WHAT THE TASK ASKS: Copy each line of the records that contains the word "below".

SUPPLIED RECORDS:
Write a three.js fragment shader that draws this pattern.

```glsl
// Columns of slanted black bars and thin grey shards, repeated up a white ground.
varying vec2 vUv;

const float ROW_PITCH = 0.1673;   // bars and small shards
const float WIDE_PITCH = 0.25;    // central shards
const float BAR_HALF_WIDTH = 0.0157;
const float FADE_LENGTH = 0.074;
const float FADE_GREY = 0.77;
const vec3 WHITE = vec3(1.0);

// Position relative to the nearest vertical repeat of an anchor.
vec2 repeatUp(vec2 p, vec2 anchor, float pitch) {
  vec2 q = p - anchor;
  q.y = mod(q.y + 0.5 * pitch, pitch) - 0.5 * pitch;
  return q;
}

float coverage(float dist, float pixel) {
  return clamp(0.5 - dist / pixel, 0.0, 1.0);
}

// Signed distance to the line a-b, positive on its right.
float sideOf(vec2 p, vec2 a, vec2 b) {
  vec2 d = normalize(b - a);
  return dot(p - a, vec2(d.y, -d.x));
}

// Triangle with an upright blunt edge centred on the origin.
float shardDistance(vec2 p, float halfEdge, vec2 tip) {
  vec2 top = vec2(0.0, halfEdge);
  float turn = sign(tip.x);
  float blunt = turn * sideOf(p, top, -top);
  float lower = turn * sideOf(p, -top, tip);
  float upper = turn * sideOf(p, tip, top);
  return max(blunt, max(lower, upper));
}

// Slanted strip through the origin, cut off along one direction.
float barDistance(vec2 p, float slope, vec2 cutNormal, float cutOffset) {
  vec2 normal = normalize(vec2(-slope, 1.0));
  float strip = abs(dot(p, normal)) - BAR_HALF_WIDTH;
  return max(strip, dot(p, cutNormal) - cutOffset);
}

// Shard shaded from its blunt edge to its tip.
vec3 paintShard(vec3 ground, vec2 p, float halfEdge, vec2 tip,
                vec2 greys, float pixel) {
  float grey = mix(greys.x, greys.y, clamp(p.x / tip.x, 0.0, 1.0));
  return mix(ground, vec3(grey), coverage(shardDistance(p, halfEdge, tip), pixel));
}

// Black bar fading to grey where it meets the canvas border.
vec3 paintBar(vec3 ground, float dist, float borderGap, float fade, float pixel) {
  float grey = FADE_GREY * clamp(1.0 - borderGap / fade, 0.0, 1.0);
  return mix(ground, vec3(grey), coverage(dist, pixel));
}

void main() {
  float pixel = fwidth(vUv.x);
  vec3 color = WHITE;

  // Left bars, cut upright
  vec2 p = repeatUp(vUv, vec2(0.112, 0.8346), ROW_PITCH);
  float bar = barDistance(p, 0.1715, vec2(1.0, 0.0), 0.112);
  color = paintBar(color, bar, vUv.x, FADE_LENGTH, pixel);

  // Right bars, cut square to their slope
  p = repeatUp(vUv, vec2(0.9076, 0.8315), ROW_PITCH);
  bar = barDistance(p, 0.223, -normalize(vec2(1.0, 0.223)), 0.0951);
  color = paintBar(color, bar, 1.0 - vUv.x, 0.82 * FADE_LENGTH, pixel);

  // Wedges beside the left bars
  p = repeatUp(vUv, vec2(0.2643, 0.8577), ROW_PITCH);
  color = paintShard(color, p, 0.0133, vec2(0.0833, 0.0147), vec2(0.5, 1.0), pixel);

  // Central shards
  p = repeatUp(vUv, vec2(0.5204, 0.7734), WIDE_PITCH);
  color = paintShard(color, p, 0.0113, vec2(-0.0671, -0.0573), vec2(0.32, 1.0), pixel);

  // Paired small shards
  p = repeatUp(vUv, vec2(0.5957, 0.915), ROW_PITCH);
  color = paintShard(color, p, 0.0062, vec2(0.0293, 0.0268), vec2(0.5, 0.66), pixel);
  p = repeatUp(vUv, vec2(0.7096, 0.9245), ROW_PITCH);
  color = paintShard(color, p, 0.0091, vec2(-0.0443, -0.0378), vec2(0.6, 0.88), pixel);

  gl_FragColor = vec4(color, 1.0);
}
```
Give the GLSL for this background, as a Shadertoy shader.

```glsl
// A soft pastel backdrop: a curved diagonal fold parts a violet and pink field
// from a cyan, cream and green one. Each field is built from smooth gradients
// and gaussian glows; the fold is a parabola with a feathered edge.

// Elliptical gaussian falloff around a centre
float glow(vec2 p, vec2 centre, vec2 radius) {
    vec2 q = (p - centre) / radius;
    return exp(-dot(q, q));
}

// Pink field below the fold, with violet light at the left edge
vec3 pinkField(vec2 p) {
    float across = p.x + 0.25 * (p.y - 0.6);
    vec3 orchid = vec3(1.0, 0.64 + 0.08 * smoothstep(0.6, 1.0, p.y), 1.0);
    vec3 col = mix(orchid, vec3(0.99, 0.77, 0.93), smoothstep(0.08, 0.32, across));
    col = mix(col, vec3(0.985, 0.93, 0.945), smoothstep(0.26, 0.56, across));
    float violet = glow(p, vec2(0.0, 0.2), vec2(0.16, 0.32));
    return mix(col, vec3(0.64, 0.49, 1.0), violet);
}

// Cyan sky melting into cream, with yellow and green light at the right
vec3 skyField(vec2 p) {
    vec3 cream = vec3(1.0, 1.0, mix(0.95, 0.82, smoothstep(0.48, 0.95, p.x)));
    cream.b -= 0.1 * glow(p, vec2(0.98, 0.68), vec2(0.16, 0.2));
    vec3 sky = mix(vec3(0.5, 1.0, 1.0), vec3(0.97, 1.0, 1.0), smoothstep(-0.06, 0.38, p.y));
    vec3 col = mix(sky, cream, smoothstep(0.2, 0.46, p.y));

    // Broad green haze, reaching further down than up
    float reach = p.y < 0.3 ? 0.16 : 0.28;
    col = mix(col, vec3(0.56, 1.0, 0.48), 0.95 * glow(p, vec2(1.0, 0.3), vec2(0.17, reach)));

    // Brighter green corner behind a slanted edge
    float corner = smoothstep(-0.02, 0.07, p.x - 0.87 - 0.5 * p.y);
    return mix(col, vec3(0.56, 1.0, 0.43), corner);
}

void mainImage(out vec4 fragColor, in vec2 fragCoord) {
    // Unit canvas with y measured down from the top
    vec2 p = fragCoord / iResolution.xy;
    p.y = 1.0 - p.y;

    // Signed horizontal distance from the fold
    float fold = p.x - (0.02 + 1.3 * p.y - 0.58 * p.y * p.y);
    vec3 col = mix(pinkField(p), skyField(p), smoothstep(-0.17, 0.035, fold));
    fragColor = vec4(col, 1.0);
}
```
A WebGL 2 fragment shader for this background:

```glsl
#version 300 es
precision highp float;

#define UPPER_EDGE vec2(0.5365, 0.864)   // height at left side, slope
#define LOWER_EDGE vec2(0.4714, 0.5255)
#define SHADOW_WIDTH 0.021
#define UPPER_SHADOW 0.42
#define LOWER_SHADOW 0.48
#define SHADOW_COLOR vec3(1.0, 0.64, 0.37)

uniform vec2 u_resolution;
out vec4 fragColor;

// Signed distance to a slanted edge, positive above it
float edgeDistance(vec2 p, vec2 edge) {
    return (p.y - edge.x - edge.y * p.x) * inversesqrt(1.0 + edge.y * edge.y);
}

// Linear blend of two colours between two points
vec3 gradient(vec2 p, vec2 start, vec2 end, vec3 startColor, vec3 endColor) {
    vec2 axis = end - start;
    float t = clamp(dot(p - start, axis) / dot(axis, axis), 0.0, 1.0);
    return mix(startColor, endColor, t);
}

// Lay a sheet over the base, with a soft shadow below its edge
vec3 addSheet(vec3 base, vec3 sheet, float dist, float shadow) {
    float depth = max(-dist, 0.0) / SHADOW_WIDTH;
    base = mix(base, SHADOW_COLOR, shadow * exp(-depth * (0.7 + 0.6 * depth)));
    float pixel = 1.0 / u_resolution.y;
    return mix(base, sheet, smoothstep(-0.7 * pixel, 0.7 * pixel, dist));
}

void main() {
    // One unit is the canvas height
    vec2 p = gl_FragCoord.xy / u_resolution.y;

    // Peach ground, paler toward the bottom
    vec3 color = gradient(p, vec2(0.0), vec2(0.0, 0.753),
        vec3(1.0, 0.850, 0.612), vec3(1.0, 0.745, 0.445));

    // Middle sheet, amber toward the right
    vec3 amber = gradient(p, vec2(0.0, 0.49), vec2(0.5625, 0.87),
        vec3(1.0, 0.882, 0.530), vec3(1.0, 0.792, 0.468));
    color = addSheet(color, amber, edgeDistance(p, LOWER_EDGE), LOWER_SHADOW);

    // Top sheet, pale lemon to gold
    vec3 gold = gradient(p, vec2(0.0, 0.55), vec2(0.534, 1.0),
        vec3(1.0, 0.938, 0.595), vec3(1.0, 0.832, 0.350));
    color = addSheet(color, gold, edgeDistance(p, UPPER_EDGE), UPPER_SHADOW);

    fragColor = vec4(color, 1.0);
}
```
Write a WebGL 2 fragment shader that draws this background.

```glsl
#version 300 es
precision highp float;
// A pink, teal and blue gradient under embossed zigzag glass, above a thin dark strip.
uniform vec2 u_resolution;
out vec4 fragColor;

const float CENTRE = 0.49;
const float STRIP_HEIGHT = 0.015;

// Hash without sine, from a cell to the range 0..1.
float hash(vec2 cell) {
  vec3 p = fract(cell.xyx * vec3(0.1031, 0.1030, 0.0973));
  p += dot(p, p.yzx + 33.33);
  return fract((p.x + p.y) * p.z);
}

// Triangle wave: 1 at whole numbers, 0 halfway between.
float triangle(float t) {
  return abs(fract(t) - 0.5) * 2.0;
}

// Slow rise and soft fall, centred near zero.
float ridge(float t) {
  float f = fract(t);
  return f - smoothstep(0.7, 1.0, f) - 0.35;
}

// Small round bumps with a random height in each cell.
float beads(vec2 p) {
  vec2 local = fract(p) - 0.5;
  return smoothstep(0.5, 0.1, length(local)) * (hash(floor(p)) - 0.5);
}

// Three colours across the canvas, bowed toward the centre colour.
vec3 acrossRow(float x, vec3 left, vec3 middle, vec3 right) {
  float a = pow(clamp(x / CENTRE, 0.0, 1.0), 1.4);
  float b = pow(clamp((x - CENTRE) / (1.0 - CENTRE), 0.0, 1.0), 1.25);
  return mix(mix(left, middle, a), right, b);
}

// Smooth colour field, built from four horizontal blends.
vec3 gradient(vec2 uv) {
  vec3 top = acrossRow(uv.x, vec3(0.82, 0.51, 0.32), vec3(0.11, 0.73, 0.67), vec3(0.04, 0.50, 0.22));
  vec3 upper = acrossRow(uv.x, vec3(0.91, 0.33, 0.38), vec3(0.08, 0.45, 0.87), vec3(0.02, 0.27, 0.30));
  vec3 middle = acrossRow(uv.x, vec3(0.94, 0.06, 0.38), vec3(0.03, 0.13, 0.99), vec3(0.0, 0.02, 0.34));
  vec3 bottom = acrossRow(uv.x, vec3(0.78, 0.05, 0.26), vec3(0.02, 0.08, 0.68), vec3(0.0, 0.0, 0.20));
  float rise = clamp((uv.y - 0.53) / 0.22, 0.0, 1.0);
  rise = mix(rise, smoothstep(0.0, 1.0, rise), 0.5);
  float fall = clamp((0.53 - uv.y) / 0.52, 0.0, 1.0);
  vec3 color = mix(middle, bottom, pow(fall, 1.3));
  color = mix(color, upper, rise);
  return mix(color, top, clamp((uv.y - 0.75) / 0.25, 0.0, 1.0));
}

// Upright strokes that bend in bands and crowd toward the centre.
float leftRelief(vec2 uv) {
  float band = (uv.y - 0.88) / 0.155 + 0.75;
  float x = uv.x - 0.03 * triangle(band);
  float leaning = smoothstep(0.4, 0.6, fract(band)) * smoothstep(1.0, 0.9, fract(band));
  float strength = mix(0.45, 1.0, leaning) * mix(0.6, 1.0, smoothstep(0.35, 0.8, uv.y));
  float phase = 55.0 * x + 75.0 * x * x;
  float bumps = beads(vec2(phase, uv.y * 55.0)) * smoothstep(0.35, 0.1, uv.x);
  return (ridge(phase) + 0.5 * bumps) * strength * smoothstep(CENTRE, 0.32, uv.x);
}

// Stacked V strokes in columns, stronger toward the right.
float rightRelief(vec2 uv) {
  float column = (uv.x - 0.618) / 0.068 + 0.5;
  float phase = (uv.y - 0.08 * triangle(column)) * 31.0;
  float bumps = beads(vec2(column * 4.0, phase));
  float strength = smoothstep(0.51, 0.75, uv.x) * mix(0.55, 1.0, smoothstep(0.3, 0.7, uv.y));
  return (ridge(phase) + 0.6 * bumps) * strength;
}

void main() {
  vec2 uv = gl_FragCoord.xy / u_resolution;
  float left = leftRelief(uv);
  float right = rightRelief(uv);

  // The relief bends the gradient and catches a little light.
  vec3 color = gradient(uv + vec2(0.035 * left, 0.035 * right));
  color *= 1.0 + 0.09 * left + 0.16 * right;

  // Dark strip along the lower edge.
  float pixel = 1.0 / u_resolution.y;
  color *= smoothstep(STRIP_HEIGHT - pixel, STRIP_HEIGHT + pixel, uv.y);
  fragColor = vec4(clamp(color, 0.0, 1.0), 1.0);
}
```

YOUR RESPONSE:
// Pink field below the fold, with violet light at the left edge
// Lay a sheet over the base, with a soft shadow below its edge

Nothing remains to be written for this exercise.